circle-headshot“If you can’t get your organization to want to or be excited about testing and see value in it, then it is very difficult to build traction.” Tweet_this
-Brian Shampnois, Director of Analytics at Brooks Bell

“If you can’t get your organization to want to or be excited about testing and see value in it,” Director of Analytics at Brooks Bell, Brian Shampnois, says, “then it is very difficult to build traction.” Growing, he explains, requires resources to be prioritized. Perhaps more importantly, he says, “you need lots of people coming up with lots of ideas.” You can set up lots of tests quickly and without error, he says, “but if no one is excited or nobody else cares, you’re program is never going to get off the ground.” Reporting, of course, is one way to accomplish this—but often it’s just a matter of making the process more fun. Encouraging people to bet on variations, inviting other teams into the process to give them a sense of ownership, and sharing success widely are all ways of encouraging buy in and building excitement.

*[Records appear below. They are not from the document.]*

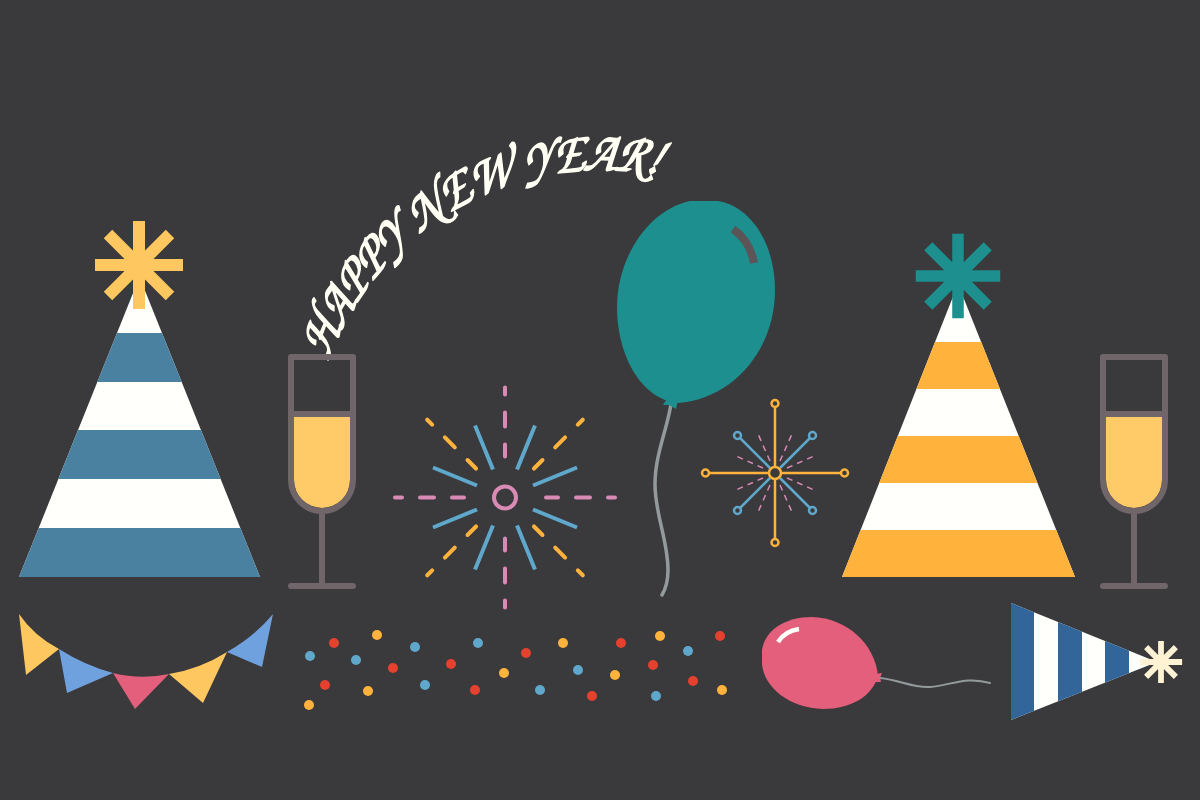
<!DOCTYPE html>
<html lang="en">
<head>
<meta charset="utf-8">
<title>Happy New Year!</title>
<style>
:root {
  --night: #3a393b; --cream: #fffff4; --white: #fffffb;
  --gold: #ffc75f; --wine: #ffca68; --amber: #ffb33c; --teal: #1c8f8e;
  --steel: #4a80a0; --navy: #32669a; --sky: #5fa8cc; --periwinkle: #6fa1df;
  --pink: #e35f7b; --orchid: #d98bb6; --red: #e5412f;
  --glass: #706569; --string: #939a9c;
}
html, body { margin: 0; background: var(--night); }
.party { width: 1200px; height: 800px; overflow: hidden; background: var(--night); }
.party svg { display: block; }
.greeting { font: italic 56px "TeX Gyre Chorus", cursive; fill: var(--cream); stroke: var(--cream); stroke-width: 1.6; stroke-linejoin: round; }
.star { fill: none; stroke-width: 12; }
.glass { fill: none; stroke: var(--glass); stroke-width: 6; stroke-linecap: round; stroke-linejoin: round; }
.string { fill: none; stroke: var(--string); stroke-linecap: round; }
.rays { fill: none; stroke-width: 4; stroke-linecap: round; }
.fine { fill: none; stroke-width: 2.5; }
.white { fill: var(--white); } .gold { fill: var(--gold); } .amber { fill: var(--amber); }
.steel { fill: var(--steel); } .navy { fill: var(--navy); } .teal { fill: var(--teal); }
.pink { fill: var(--pink); } .peri { fill: var(--periwinkle); } .sky { fill: var(--sky); } .red { fill: var(--red); }
.line-orchid { stroke: var(--orchid); } .line-amber { stroke: var(--amber); } .line-sky { stroke: var(--sky); }
</style>
</head>
<body>
<main class="party">
<svg width="1200" height="800" viewBox="0 0 1200 800" role="img" aria-label="Happy New Year party set with hats, balloons, champagne and fireworks">
  <defs>
    <path id="greeting-arc" d="M328 362A290 290 0 0 1 600 170Q632 170 690 179"/>
    <path id="star" d="M0-44V44M-44 0H44M-31-31L31 31M-31 31L31-31"/>
    <g id="champagne">
      <path d="M294 417H350V480A28 28 0 0 1 294 480Z" fill="var(--wine)"/>
      <path class="glass" d="M291 357H353V480A31 31 0 0 1 291 480ZM291 414H353M322 512V586M291 586H353"/>
    </g>
    <path id="dashed-ray" d="M41 0H53M71 0H85M103 0H110"/>
    <g id="dashed-cross">
      <use href="#dashed-ray"/>
      <use href="#dashed-ray" transform="rotate(90)"/>
      <use href="#dashed-ray" transform="rotate(180)"/>
      <use href="#dashed-ray" transform="rotate(270)"/>
    </g>
    <path id="solid-rays" d="M12-28L30-72M28-12L72-30M28 12L72 30M12 28L30 72M-12 28L-30 72M-28 12L-72 30M-28-12L-72-30M-12-28L-30-72"/>
    <path id="thin-rays" d="M5-12L17-39M12-5L39-17M12 5L39 17M5 12L17 39M-5 12L-17 39M-12 5L-39 17M-12-5L-39-17M-5-12L-17-39"/>
    <clipPath id="left-cone"><polygon points="139.5,277 260,577 19,577"/></clipPath>
    <clipPath id="right-cone"><polygon points="958,284 1075,577 842,577"/></clipPath>
    <clipPath id="small-cone"><polygon points="1011,603 1157,662 1011,720"/></clipPath>
  </defs>

  <text class="greeting"><textPath href="#greeting-arc" textLength="412" lengthAdjust="spacingAndGlyphs">HAPPY NEW YEAR!</textPath></text>

  <g id="blue-hat">
    <g clip-path="url(#left-cone)">
      <rect class="white" x="19" y="270" width="241" height="307"/>
      <path class="steel" d="M19 333H260V382H19ZM19 430H260V479H19ZM19 528H260V577H19Z"/>
    </g>
    <use class="star" href="#star" transform="translate(139 265)" stroke="var(--gold)"/>
  </g>

  <g id="amber-hat">
    <g clip-path="url(#right-cone)">
      <rect class="white" x="842" y="280" width="233" height="297"/>
      <path class="amber" d="M842 342H1075V389H842ZM842 436H1075V483H842ZM842 530H1075V577H842Z"/>
    </g>
    <use class="star" href="#star" transform="translate(958 276) scale(.96)" stroke="var(--teal)"/>
  </g>

  <use href="#champagne"/>
  <use href="#champagne" x="812"/>

  <g id="large-firework" class="rays" transform="translate(505 497.5)">
    <circle class="line-orchid" r="11"/>
    <use class="line-orchid" href="#dashed-cross"/>
    <use class="line-amber" href="#dashed-cross" transform="rotate(45)"/>
    <use class="line-sky" href="#solid-rays" stroke-linecap="butt"/>
  </g>

  <g id="small-firework" class="fine" transform="translate(775 473)">
    <use class="line-orchid" href="#thin-rays" stroke-width="1.5" stroke-dasharray="6 5"/>
    <g class="line-sky">
      <path d="M5-5L35-35M5 5L35 35M-5 5L-35 35M-5-5L-35-35"/>
      <circle cx="37.5" cy="-37.5" r="3.5"/><circle cx="37.5" cy="37.5" r="3.5"/>
      <circle cx="-37.5" cy="37.5" r="3.5"/><circle cx="-37.5" cy="-37.5" r="3.5"/>
    </g>
    <g class="line-amber">
      <path d="M0-6V-66M0 6V66M6 0H66M-6 0H-66"/>
      <circle r="6" fill="var(--night)"/>
      <circle cy="-69.5" r="3.5"/><circle cy="69.5" r="3.5"/><circle cx="69.5" r="3.5"/><circle cx="-69.5" r="3.5"/>
    </g>
  </g>

  <g id="teal-balloon">
    <path class="string" stroke-width="3.5" d="M671 404C667 430 655 455 655 484C655 515 668 540 668 570Q668 585 662 595"/>
    <path class="teal" d="M690 201H718C752 207 775 245 775 290C775 350 733 399 678 403C640 399 617 354 617 307C617 258 648 210 690 201Z"/>
    <path class="teal" d="M668 397L663 405L669 405L676 409L678 400Z"/>
    <path d="M733 229Q750 241 754 263" fill="none" stroke="#5b5558" stroke-width="8"/>
  </g>

  <g id="bunting">
    <path class="gold" d="M19 614Q34 636 59 649L26 675Z"/>
    <path class="peri" d="M59 649Q84 665 113 673L67 693Z"/>
    <path class="pink" d="M113 673Q141 680 169 674L135 709Z"/>
    <path class="gold" d="M169 674Q200 669 227 652L203 703Z"/>
    <path class="peri" d="M227 652Q254 637 273 614L262 667Z"/>
  </g>

  <g id="confetti">
    <g class="sky">
      <circle cx="310" cy="656" r="5"/><circle cx="356" cy="660" r="5"/><circle cx="415" cy="647" r="5"/><circle cx="425" cy="685" r="5"/><circle cx="478" cy="643" r="5"/><circle cx="540" cy="690" r="5"/><circle cx="578" cy="670" r="5"/><circle cx="688" cy="651" r="5"/><circle cx="656" cy="696" r="5"/>
    </g>
    <g class="red">
      <circle cx="334" cy="643" r="5"/><circle cx="325" cy="685" r="5"/><circle cx="393" cy="668" r="5"/><circle cx="451" cy="664" r="5"/><circle cx="475" cy="690" r="5"/><circle cx="526" cy="653" r="5"/><circle cx="621" cy="643" r="5"/><circle cx="592" cy="696" r="5"/><circle cx="653" cy="665" r="5"/><circle cx="693" cy="681" r="5"/><circle cx="720" cy="636" r="5"/>
    </g>
    <g class="amber">
      <circle cx="377" cy="635" r="5"/><circle cx="368" cy="691" r="5"/><circle cx="309" cy="705" r="5"/><circle cx="504" cy="673" r="5"/><circle cx="563" cy="643" r="5"/><circle cx="615" cy="675" r="5"/><circle cx="660" cy="636" r="5"/><circle cx="722" cy="690" r="5"/>
    </g>
  </g>

  <g id="pink-balloon">
    <path class="string" stroke-width="2" d="M880 678C900 680 912 688 930 687C952 685 966 676 990 683"/>
    <path class="pink" d="M762 650C765 630 785 617 812 617C847 618 875 644 878 676C872 697 850 709 823 709C790 708 764 688 762 664Z"/>
    <path class="pink" d="M875 674L882 673L880 678L881 682L874 682Z"/>
    <path d="M778 642Q785 631 799 629" fill="none" stroke="var(--white)" stroke-width="4.5"/>
  </g>

  <g id="small-hat">
    <g clip-path="url(#small-cone)">
      <rect class="white" x="1011" y="603" width="146" height="117"/>
      <path class="navy" d="M1011 603H1034V720H1011ZM1058 603H1082V720H1058ZM1105 603H1129V720H1105Z"/>
    </g>
    <use class="star" href="#star" transform="translate(1161 662) scale(.48)" stroke="#fff3d4"/>
  </g>
</svg>
</main>
</body>
</html>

circle-headshot“[Always work hard to] build excitement, publicizing the wins people want to hear about, socializing test results, and demonstrating what testing can accomplish.” Tweet_this
-Suzi Tripp, Director of Client Management at Brooks Bell

Growing a testing program can be difficult, Director of Client Management at Brooks Bell, Suzi Tripp, says, because it requires two things that don’t always go together: “Being methodical and being exciting.” Culture is critical, she says, and you have to always work hard to “build excitement, publicizing the wins people want to hear about, socializing test results, and demonstrating what testing can accomplish” so that everyone in the organization wants to be a part of the effort. But you can’t achieve these things, she says, “without having a solid infrastructure in place.”

If your successful, Suzi explains, people will start coming with ideas—which is great—but you must be ready to absorb these ideas and execute on them in a reliable, trustworthy way.” You have to build your testing culture, she says, at the same time your improving your testing process. “You have to get people to buy in to the idea and learn to love testing,” she says, “but at the same time, you have to create structure, develop templates, enforce documentation, and plan how your team will grow.”

Launching a testing program can be tough but growing one may be even more difficult. Developing a clear vision for that growth, keeping some of these proven approaches in mind, is essential for making the process more manageable.

For more insights from injury experts, download the 2015 Clickaways!